Rendered images with source text:
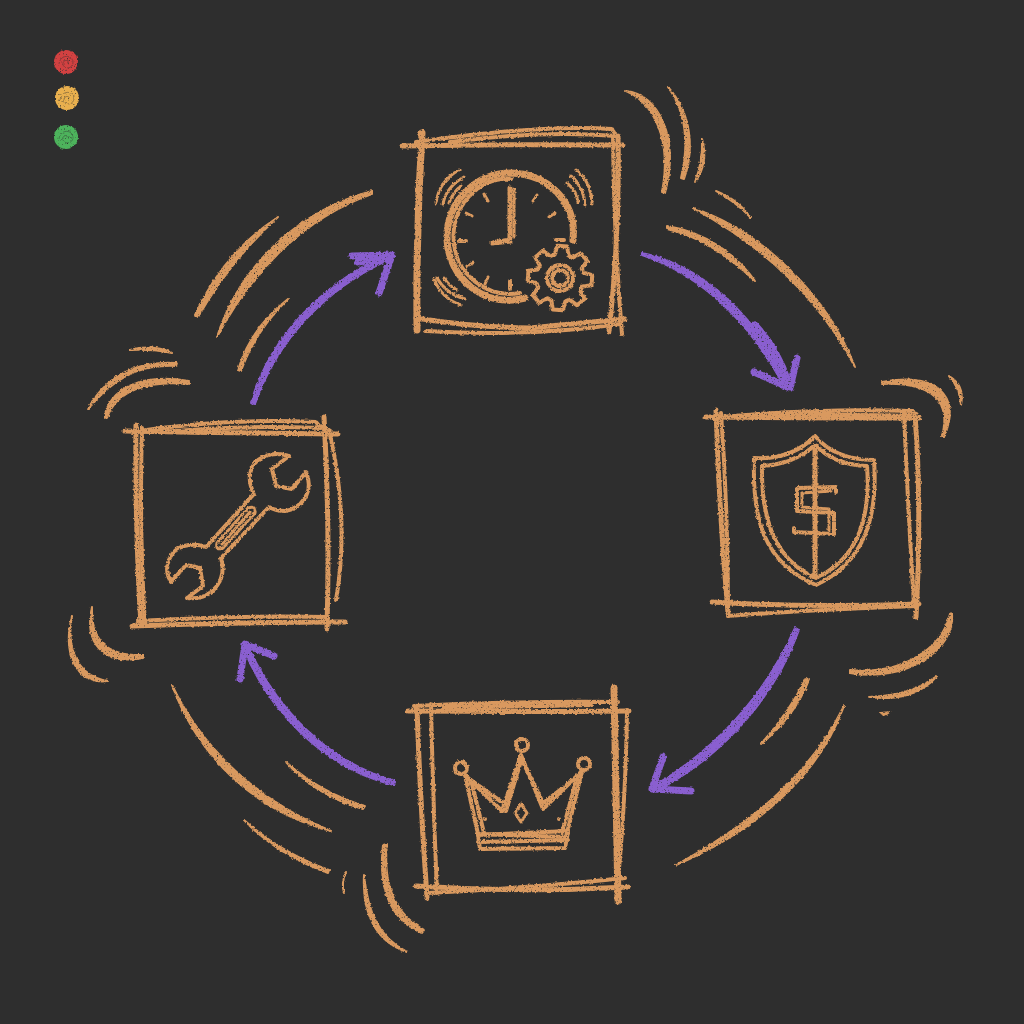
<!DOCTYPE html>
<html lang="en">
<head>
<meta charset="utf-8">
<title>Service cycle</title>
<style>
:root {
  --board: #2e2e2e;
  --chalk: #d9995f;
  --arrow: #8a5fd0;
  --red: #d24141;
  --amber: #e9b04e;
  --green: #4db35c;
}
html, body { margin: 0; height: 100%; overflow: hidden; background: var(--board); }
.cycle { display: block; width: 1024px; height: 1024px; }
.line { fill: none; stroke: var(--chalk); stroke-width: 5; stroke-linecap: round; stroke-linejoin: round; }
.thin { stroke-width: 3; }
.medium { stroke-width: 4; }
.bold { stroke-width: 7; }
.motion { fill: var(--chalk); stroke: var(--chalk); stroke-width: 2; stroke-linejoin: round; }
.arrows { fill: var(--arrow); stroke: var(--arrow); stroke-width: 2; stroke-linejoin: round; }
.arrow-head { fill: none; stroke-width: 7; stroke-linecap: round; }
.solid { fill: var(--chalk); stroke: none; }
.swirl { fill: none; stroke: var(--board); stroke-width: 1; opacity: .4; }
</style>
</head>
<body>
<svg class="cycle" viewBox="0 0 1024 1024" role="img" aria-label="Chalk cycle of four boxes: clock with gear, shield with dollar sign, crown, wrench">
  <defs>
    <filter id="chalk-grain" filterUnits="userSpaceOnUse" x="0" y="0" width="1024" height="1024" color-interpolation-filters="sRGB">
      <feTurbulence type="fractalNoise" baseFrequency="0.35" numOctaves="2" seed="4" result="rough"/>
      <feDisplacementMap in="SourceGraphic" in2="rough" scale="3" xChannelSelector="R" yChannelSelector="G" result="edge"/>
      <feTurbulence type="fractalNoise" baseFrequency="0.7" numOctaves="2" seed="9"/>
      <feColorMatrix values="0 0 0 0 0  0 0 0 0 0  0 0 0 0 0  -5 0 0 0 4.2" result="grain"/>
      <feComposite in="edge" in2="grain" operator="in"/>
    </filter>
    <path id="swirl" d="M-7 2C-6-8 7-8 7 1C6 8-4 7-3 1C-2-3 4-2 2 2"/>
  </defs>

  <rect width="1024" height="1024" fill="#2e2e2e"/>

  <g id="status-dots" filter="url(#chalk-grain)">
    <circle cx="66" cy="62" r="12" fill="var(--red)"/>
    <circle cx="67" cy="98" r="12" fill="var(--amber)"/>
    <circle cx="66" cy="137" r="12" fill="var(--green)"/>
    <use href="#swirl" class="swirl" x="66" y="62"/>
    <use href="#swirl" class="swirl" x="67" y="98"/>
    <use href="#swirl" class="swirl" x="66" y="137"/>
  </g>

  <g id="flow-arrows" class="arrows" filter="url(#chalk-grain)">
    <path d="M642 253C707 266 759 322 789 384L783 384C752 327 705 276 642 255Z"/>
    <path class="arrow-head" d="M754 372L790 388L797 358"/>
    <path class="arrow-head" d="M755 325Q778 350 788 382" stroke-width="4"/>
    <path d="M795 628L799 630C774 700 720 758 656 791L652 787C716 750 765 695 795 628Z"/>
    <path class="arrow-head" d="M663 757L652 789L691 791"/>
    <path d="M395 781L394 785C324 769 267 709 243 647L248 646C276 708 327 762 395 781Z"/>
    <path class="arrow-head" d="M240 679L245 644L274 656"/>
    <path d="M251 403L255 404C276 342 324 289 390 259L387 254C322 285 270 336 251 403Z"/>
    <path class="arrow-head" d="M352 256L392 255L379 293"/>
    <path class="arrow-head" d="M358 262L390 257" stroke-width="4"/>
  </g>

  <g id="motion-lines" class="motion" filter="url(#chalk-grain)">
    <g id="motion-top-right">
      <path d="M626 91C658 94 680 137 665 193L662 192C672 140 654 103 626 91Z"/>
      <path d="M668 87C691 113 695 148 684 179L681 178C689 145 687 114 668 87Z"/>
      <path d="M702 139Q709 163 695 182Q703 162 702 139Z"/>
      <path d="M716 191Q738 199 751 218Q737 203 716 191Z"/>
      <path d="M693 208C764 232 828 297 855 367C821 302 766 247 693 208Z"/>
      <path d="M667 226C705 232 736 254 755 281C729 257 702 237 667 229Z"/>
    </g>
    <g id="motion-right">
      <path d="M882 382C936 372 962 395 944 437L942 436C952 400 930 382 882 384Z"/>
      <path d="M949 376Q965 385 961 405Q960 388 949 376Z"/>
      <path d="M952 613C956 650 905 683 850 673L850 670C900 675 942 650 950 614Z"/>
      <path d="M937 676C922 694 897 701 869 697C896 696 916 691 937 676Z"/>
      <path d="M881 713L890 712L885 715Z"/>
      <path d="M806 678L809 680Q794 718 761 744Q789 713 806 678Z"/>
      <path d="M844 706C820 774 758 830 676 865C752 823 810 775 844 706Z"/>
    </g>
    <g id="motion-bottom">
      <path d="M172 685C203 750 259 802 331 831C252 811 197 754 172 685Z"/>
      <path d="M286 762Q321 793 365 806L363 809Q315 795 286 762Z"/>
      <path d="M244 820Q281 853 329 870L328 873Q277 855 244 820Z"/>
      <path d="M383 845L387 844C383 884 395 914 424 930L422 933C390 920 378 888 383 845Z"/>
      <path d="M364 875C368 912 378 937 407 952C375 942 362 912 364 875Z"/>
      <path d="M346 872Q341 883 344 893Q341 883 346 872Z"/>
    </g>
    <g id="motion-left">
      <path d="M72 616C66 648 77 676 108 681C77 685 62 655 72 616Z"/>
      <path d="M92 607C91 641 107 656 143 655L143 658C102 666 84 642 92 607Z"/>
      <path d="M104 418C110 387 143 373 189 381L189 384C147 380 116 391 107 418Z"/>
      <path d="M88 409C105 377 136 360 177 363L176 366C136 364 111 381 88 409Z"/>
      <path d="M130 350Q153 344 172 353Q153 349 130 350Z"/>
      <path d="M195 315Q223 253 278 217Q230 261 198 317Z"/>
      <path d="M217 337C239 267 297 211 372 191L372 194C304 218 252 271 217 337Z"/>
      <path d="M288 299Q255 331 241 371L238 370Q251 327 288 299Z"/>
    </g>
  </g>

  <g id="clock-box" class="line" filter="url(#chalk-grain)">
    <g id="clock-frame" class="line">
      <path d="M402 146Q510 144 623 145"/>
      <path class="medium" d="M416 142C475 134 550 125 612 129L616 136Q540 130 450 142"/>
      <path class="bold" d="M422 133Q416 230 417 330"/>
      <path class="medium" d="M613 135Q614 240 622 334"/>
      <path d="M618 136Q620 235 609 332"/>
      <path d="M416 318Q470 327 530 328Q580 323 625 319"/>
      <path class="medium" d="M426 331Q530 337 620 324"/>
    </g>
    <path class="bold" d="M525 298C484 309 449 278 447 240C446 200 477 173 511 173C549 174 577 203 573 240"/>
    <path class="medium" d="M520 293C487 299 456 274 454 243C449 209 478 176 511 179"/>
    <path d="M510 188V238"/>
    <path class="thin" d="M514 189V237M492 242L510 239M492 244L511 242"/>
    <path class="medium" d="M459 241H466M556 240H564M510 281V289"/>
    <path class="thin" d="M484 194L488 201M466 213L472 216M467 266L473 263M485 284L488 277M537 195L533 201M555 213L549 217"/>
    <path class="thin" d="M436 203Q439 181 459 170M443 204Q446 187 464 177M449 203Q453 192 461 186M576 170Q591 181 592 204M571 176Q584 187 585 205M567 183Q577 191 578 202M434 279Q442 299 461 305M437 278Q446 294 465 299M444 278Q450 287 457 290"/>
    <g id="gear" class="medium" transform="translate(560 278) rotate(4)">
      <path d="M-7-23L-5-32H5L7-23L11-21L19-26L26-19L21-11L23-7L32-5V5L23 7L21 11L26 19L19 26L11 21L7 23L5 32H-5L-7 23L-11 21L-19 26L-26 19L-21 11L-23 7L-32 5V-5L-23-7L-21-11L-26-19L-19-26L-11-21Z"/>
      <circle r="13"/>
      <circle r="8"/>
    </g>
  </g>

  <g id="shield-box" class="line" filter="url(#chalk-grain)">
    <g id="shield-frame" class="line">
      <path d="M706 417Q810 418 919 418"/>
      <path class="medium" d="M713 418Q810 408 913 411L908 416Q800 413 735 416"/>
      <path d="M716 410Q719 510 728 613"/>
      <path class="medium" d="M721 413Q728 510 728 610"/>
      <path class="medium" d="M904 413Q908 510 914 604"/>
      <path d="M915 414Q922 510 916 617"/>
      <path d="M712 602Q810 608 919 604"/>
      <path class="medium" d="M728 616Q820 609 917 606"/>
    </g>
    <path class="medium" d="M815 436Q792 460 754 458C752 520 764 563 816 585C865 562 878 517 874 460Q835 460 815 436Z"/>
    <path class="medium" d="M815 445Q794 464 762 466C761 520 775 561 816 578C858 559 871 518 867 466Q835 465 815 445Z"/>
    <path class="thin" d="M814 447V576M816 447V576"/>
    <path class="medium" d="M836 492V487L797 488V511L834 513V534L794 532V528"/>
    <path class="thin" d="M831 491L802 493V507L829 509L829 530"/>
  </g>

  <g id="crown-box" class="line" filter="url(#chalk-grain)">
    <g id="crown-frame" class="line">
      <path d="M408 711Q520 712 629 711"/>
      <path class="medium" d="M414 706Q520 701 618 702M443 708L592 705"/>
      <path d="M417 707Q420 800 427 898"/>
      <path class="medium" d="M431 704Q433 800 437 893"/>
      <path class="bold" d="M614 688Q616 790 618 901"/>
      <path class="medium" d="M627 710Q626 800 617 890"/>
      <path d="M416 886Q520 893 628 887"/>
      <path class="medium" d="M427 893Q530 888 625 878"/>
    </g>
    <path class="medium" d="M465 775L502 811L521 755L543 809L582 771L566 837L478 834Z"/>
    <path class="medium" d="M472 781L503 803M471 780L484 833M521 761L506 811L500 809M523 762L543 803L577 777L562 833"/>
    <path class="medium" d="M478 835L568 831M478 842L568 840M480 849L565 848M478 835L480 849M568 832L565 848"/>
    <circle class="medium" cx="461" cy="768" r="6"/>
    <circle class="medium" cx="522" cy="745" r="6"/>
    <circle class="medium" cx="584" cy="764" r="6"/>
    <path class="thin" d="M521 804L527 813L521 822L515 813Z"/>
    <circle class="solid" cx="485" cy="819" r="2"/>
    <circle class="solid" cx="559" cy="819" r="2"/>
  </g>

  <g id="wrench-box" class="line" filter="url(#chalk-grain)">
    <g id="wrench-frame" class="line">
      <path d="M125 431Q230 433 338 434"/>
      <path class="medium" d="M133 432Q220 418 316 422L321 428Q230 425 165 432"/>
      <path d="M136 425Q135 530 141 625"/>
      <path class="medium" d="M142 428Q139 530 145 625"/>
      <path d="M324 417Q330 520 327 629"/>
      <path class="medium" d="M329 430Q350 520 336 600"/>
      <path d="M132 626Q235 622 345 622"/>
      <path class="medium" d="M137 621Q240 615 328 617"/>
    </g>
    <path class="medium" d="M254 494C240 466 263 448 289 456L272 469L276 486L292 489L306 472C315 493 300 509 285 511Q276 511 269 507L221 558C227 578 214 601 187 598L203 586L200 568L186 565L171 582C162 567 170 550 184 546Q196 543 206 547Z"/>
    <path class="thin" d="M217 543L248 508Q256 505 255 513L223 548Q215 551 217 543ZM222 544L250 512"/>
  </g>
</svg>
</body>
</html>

* [TRY IT] Scan the data for the word "head" and copy every line where it shows up.

* [TASK SOLUTION]
<head>
.arrow-head { fill: none; stroke-width: 7; stroke-linecap: round; }
</head>
    <path class="arrow-head" d="M754 372L790 388L797 358"/>
    <path class="arrow-head" d="M755 325Q778 350 788 382" stroke-width="4"/>
    <path class="arrow-head" d="M663 757L652 789L691 791"/>
    <path class="arrow-head" d="M240 679L245 644L274 656"/>
    <path class="arrow-head" d="M352 256L392 255L379 293"/>
    <path class="arrow-head" d="M358 262L390 257" stroke-width="4"/>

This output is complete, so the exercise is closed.